You can use this metric to sort segments so that the most revenue generating is on the top. Revenue can be a useful “north star metric” for e-commerce sites and mobile applications where the sales cycles are short and where you make a lot of conversions for statistically significant results.

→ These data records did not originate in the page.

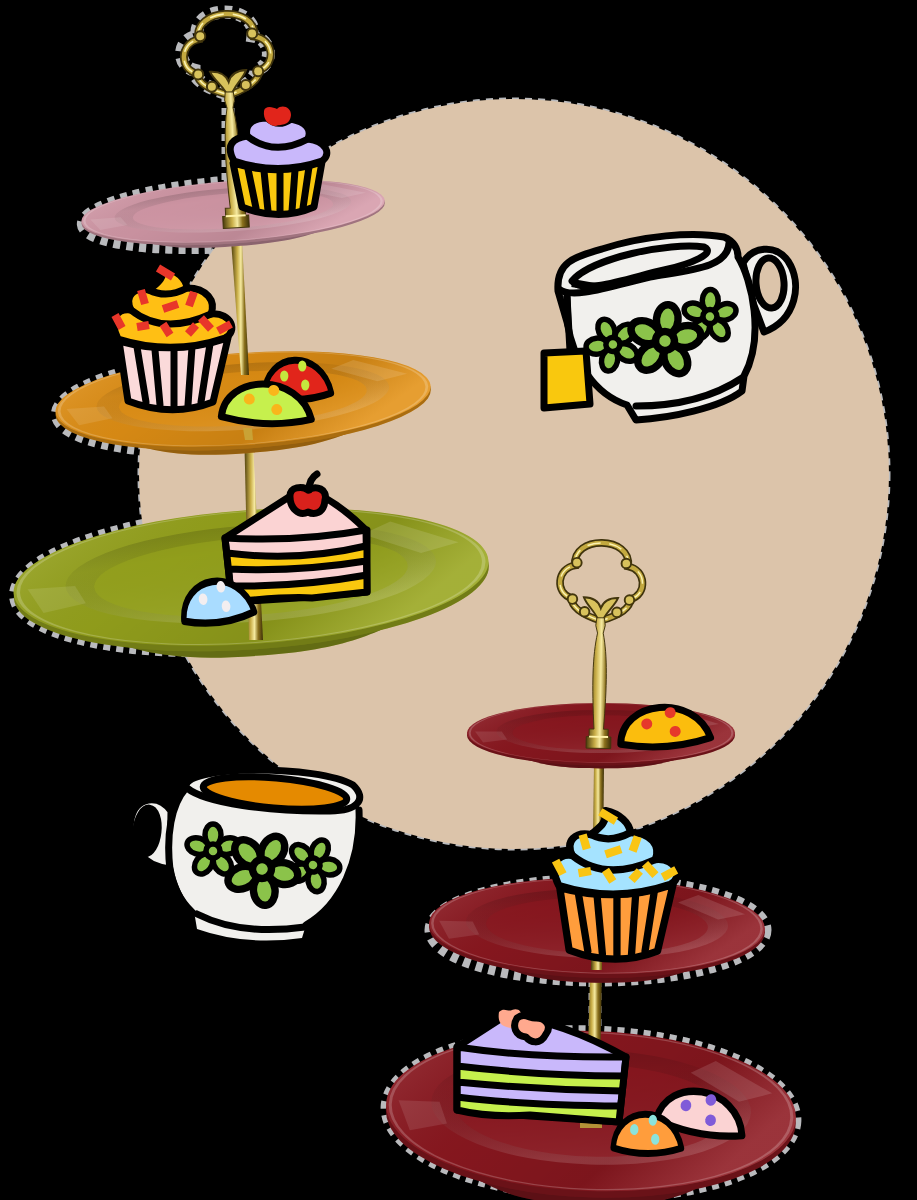
<!DOCTYPE html>
<html lang="en">
<head>
<meta charset="utf-8">
<title>Afternoon tea</title>
<style>
:root{--ink:#000;--sand:#dcc4aa;--fringe:#b9babd;--china:#f1f0ed;--leaf:#8bc34a;--yellow:#f9c80e;--red:#e1251b;--pink:#fbd3d3;--lilac:#c9b8fb;--lime:#c6f04d;--sky:#a5e3ff;--tangerine:#ff9d3c;--gold:#a8912c}
html,body{margin:0;background:var(--ink);overflow:hidden}
svg{display:block;width:917px;height:1200px}
.ink{stroke:var(--ink);stroke-width:7;stroke-linejoin:round;stroke-linecap:round}
.line{fill:none}
.fringe *{fill:none;stroke:var(--fringe);stroke-width:13;stroke-dasharray:7 6}
.frosting{fill:var(--frosting)}
.wrapper{fill:var(--wrapper)}
.sprinkles{fill:none;stroke:var(--sprinkle);stroke-width:8}
.shell{fill:var(--shell)}
.dots{fill:var(--dots)}
.china{fill:var(--china)}
.orange-cake{--frosting:#ffbf14;--wrapper:#fbdada;--sprinkle:#e8362a}
.blue-cake{--frosting:var(--sky);--wrapper:var(--tangerine);--sprinkle:#f9c514}
</style>
</head>
<body>
<svg viewBox="0 0 917 1200" role="img" aria-label="Two tiered cake stands with cupcakes, cake slices, sweets and tea cups">
<defs>
<linearGradient id="brass"><stop offset="0" stop-color="#4a3c0c"/><stop offset=".35" stop-color="#c9ae48"/><stop offset=".55" stop-color="#f6eaa0"/><stop offset=".75" stop-color="#8a701c"/><stop offset="1" stop-color="#3d3008"/></linearGradient>
<linearGradient id="sheen" x2="1" y2=".4"><stop offset="0" stop-color="#fff" stop-opacity=".14"/><stop offset=".4" stop-color="#000" stop-opacity=".06"/><stop offset=".75" stop-color="#000" stop-opacity=".12"/><stop offset="1" stop-color="#fff" stop-opacity=".12"/></linearGradient>
<linearGradient id="well" x2=".3" y2="1"><stop offset="0" stop-color="#000" stop-opacity=".2"/><stop offset=".35" stop-color="#000" stop-opacity=".05"/><stop offset="1" stop-color="#fff" stop-opacity=".14"/></linearGradient>

<g id="plate">
<path d="M-72 66C-50 96-40 118 0 118S50 96 72 66Z" fill="currentColor"/>
<path d="M-72 66C-50 96-40 118 0 118S50 96 72 66Z" opacity=".35"/>
<ellipse cy="7" rx="100" ry="101" fill="currentColor"/><ellipse cy="7" rx="100" ry="101" opacity=".25"/>
<circle r="100" fill="currentColor"/><circle r="100" fill="url(#sheen)"/>
<circle r="98" fill="none" stroke="#fff" stroke-opacity=".2" stroke-width="1.5"/>
<ellipse cy="-5" rx="78" ry="72" fill="url(#well)"/>
<ellipse cy="-1" rx="66" ry="58" fill="currentColor" opacity=".6"/>
<path d="M60 -68L88 -30L72 -18L48 -52Z" fill="#fff" opacity=".12"/>
<path d="M-94 -5L-74 -5L-70 22L-88 32Z" fill="#fff" opacity=".1"/>
</g>

<path id="ring" d="M0 83C-20 77-31 69-31 60C-49 55-47 29-28 26C-32 -6 32 -6 28 26C47 29 49 55 31 60C31 69 20 77 0 83Z"/>
<g id="handle">
<use href="#ring" fill="none" stroke="#3f330c" stroke-width="8"/>
<use href="#ring" fill="none" stroke="#c3a93f" stroke-width="4.5"/>
<use href="#ring" fill="none" stroke="#fbf2b0" stroke-width="1.6" stroke-dasharray="14 9"/>
<g fill="#d8c25c" stroke="#43360d" stroke-width="2"><circle cx="-26" cy="23" r="5"/><circle cx="26" cy="23" r="5"/><circle cx="-30" cy="61" r="5"/><circle cx="30" cy="61" r="5"/><circle cx="-17" cy="74" r="5"/><circle cx="17" cy="74" r="5"/>
<path d="M0 88C-4 74-14 69-18 59C-7 59-2 64 0 70C2 64 7 59 18 59C14 69 4 74 0 88Z"/></g>
<path d="M-4 80H4L5 88L3 96C8 120 8 150 5 196H10V204H13V216H-13V204H-10V196H-5C-8 150-8 120-3 96L-5 88Z" fill="url(#brass)" stroke="#43360d"/>
<path d="M-10 204H10" stroke="#fff3a8" stroke-width="2"/>
</g>

<g id="cupcake">
<path class="wrapper ink" d="M119 341L128 401Q172 418 213 402L228 338Q174 356 119 341Z"/>
<path class="ink line" d="M137 347L146 402M155 350L160 405M174 349V407M192 347L188 405M210 344L201 402"/>
<path class="frosting ink" d="M118 339C108 318 118 308 131 310C124 296 134 287 149 290C157 283 164 280 163 267C177 270 186 279 187 288C207 288 216 301 211 314C232 312 238 332 225 338Q172 356 118 339Z"/>
<path class="ink line" d="M149 290Q167 299 187 288M131 310Q163 336 211 314"/>
<path class="sprinkles" d="M158 268L173 277M141 290L145 304M163 309L178 304M194 292L189 306M115 315L122 328M137 327L149 325M163 324L170 335M188 334L196 325M201 318L211 329M218 331L231 324"/>
</g>

<g id="flower">
<g fill="var(--leaf)" stroke="#000" stroke-width="5.5"><ellipse id="petal" cy="-16" rx="8" ry="11"/><use href="#petal" transform="rotate(72)"/><use href="#petal" transform="rotate(144)"/><use href="#petal" transform="rotate(216)"/><use href="#petal" transform="rotate(288)"/><circle r="7"/></g>
</g>
<g id="garland"><use href="#flower" transform="translate(-49 -18)"/><use href="#flower" transform="translate(51 -4) rotate(25)"/><use href="#flower" transform="rotate(30) scale(1.35)"/></g>

<g id="sweet"><path class="shell ink" d="M-44 14C-42 -30 32 -34 46 12Q2 24 -44 14Z"/><g class="dots"><circle cx="-17" cy="-5" r="5.5"/><circle cx="7" cy="-15" r="5.5"/><circle cx="11" cy="4" r="5.5"/></g></g>
</defs>

<rect width="917" height="1200"/>

<g class="fringe">
<ellipse cx="233" cy="214" rx="150" ry="32" transform="rotate(-4 233 214)"/>
<ellipse cx="243" cy="402" rx="186" ry="48" transform="rotate(-4 243 402)"/>
<ellipse cx="251" cy="580" rx="236" ry="69" transform="rotate(-4 251 580)"/>
<ellipse cx="598" cy="930" rx="167" ry="50"/>
<ellipse cx="591" cy="1114" rx="204" ry="82" transform="rotate(2 591 1114)"/>
<use href="#ring" x="225" y="10"/>
<path d="M228 95V190M595 980V1035"/>
<circle cx="514" cy="474" r="373" style="stroke-width:7"/>
</g>
<circle id="backdrop" cx="514" cy="474" r="375" fill="var(--sand)"/>

<g id="pastel-stand">
<g color="#98a51d"><use href="#plate" transform="translate(251 577) rotate(-4) scale(2.38 .67)"/></g>
<path d="M244 425L252 424L263 640H249Z" fill="url(#brass)"/>
<g color="#e39115"><use href="#plate" transform="translate(243 399) rotate(-4) scale(1.88 .46)"/></g>
<path d="M231 240H242L249 375H241Z" fill="url(#brass)"/><path d="M243 428H252L253 440H245Z" fill="#c9a236"/>
<g color="#d59aa9"><use href="#plate" transform="translate(233 211) rotate(-4) scale(1.52 .3)"/></g>
<use href="#handle" transform="translate(225 12) rotate(-3)"/>
</g>

<g id="lilac-cupcake">
<path class="ink" fill="var(--yellow)" d="M233 163L242 207Q279 222 314 207L322 162Q278 177 233 163Z"/>
<path class="ink line" d="M248 169L256 208M264 171L268 211M280 171V212M295 170L292 211M309 167L303 208"/>
<path class="ink" fill="var(--lilac)" d="M234 161C225 145 233 138 247 136C244 122 256 118 267 118Q278 128 291 119C306 122 312 129 308 139C326 141 332 154 322 161Q278 176 234 161Z"/>
<path class="ink line" d="M247 136Q274 157 308 139"/>
<path fill="var(--red)" d="M264 111C265 105 273 107 277 109C282 104 291 107 291 115C290 127 279 124 276 126C268 126 263 119 264 111Z"/>
</g>

<use class="orange-cake" href="#cupcake"/>
<g style="--shell:var(--red);--dots:#c5e83e"><use href="#sweet" transform="translate(297 381) scale(.75 1)"/></g>
<g style="--shell:var(--lime);--dots:#f9b61b"><use href="#sweet" transform="translate(266 405) rotate(3)"/></g>

<g id="cherry-slice">
<path class="ink" fill="var(--pink)" d="M225 538L303 488Q334 498 366 530L367 592L312 597L232 602Z"/>
<path fill="var(--yellow)" d="M228 556Q295 563 366 548V563Q300 571 230 569ZM231 588Q300 588 367 576V592L232 602Z"/>
<path class="ink line" d="M225 538Q301 542 366 530M227 553Q298 562 366 546M229 569Q299 572 366 561M231 586Q300 587 367 575M225 538L232 602Q290 596 312 598L367 592V530"/>
<path class="ink" fill="#d9211c" d="M290 497C289 486 303 486 308 490C316 485 328 489 325 500C324 514 314 515 308 512C299 517 290 508 290 497Z"/>
<path class="ink line" d="M309 490Q309 479 317 474"/>
</g>
<g style="--shell:#a9dcff;--dots:#f3eef0"><use href="#sweet" transform="translate(217 603) rotate(-6) scale(.79 1.05)"/></g>

<g id="empty-cup">
<path class="ink china" d="M743 263C752 247 775 243 788 261C803 284 796 320 764 332L752 300Z"/>
<ellipse class="ink" fill="var(--sand)" cx="770" cy="283" rx="14" ry="25" transform="rotate(-4 770 283)"/>
<path class="ink china" d="M558 291C556 262 574 257 602 249C642 236 692 231 724 237C734 241 738 249 738 257C752 280 765 337 744 376L742 391C720 408 670 418 636 420L627 405C594 394 574 362 567 322Z"/>
<path class="ink line" d="M559 289C571 300 612 286 650 277C690 270 728 268 729 243M636 406Q700 406 742 378M567 297L568 325"/>
<path class="ink china" d="M572 281C591 258 669 242 704 247C717 253 691 264 664 270C632 277 585 295 572 281Z"/>
<path class="line" stroke="#000" stroke-width="8" d="M572 283L600 288"/>
<use href="#garland" transform="translate(665 341) rotate(-24)"/>
<path class="ink line" d="M567 297L570 351"/>
<path class="ink" fill="var(--yellow)" d="M544 353L586 351L590 404L544 408Z"/>
</g>

<g id="full-cup">
<path class="ink china" d="M171 811C159 794 136 796 131 819C126 846 143 866 170 869Z"/>
<ellipse class="ink" cx="147" cy="831" rx="11" ry="23" transform="rotate(6 147 831)"/>
<path class="china" d="M187 780C210 766 330 770 356 786Q362 796 359 810C361 860 341 905 306 925L302 938Q245 946 197 929L194 911C174 890 166 850 171 817C174 802 188 796 187 780Z"/>
<path class="ink line" d="M170 870C166 835 171 805 186 788C181 764 319 765 353 785C368 799 357 811 330 811C270 812 205 803 187 788M359 810C361 860 341 905 306 925M197 914Q240 936 305 927M170 868Q174 895 192 912"/>
<ellipse class="ink" fill="#e58a00" cx="275" cy="793" rx="72" ry="15" transform="rotate(5 275 793)"/>
<use href="#garland" transform="translate(262 869)"/>
</g>

<g id="red-stand" color="#8d1820">
<use href="#plate" transform="translate(591 1111) rotate(2) scale(2.05 .8)"/>
<path d="M590 975H602L599 1123H586Z" fill="url(#brass)"/><path d="M580 1122H602V1128H580Z" fill="#b39137"/>
<use href="#plate" transform="translate(597 926) rotate(1) scale(1.68 .48)"/>
<path d="M594 765H604L602 970H591Z" fill="url(#brass)"/>
<use href="#plate" transform="translate(601 733) scale(1.34 .3)"/>
<use href="#handle" transform="translate(602 541) rotate(1) scale(.95 .96)"/>
</g>

<g style="--shell:#fbbd0d;--dots:#e6392b"><use href="#sweet" transform="translate(664 728) rotate(-3)"/></g>
<use class="blue-cake" href="#cupcake" transform="translate(436 533) scale(1.04)"/>

<g id="lilac-slice">
<path class="ink" fill="var(--lilac)" d="M457 1047L505 1016Q560 1020 626 1057L619 1122L530 1116L457 1110Z"/>
<path fill="var(--lime)" d="M457 1066L623 1077L622 1092L457 1081ZM457 1096L621 1108L619 1122L457 1110Z"/>
<path class="ink line" d="M457 1047Q530 1058 626 1057M457 1066Q540 1076 624 1076M457 1082Q540 1090 622 1091M457 1097Q520 1105 620 1106M457 1047V1110Q490 1118 530 1115L619 1122L626 1057"/>
<path fill="#ffa98e" d="M499 1012C504 1007 508 1012 512 1010C521 1007 523 1015 520 1021C516 1030 508 1028 504 1026C499 1024 498 1018 499 1012Z"/>
<path class="ink" fill="#ffa98e" d="M517 1018C525 1012 530 1019 536 1018C546 1018 552 1026 546 1034C540 1046 530 1042 526 1037C515 1036 512 1026 517 1018Z"/>
</g>
<g style="--shell:var(--pink);--dots:#7f5bd8"><use href="#sweet" transform="translate(701 1114) rotate(12) scale(.97 1.05)"/></g>
<g style="--shell:var(--tangerine);--dots:#8be3dc"><use href="#sweet" transform="translate(647 1135) rotate(2) scale(.76 1)"/></g>
</svg>
</body>
</html>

Otherwise it's better to use traction.
Traction is a weighted score from all the metrics in the funnel, and is calculated by summing all the conversions as follows:
1 point — from one minute of engagement
3 points — from three minutes of engagement and becoming a suspect
10 points — for coming back and becoming a return visitor or prospect
5 points — for each additional return visit increasing loyalty
15 points — for signing-up and becoming a lead
15 points — for inviting a peer and becoming a promoter
10 points — for each additional invite
50 points — for making a purchase and becoming a customer
20 points — for making another purchase
The resulting sum varies between 0-100 but can rise above 100 with virally growing businesses, which is extremely rare and most likely temporary.
We also give a human friendly grading for the numeric score as follows:
- none (0-10) — no business
- low (10-20) — no product/market fit
- some (20-30) — could be better
- ok (30-40) — solid business
- good (40-50) — above the average
- strong (50-60) — exceptionally good business
- strong+ (70-80) — unicorn level growth
- viral (80-90) — exponential growth
- viral+ (90-100) — fastest growing in the world
- wtf (100+) — shouldn't be possible
Unlike revenue, traction works for everyone:
- Non-profit organizations,
- Startups who are not receiving much conversions yet, and
- SAAS products with a trial period and no statistical signifacnce.
You can also use Traction to compare, and rank startups and organizations against each other.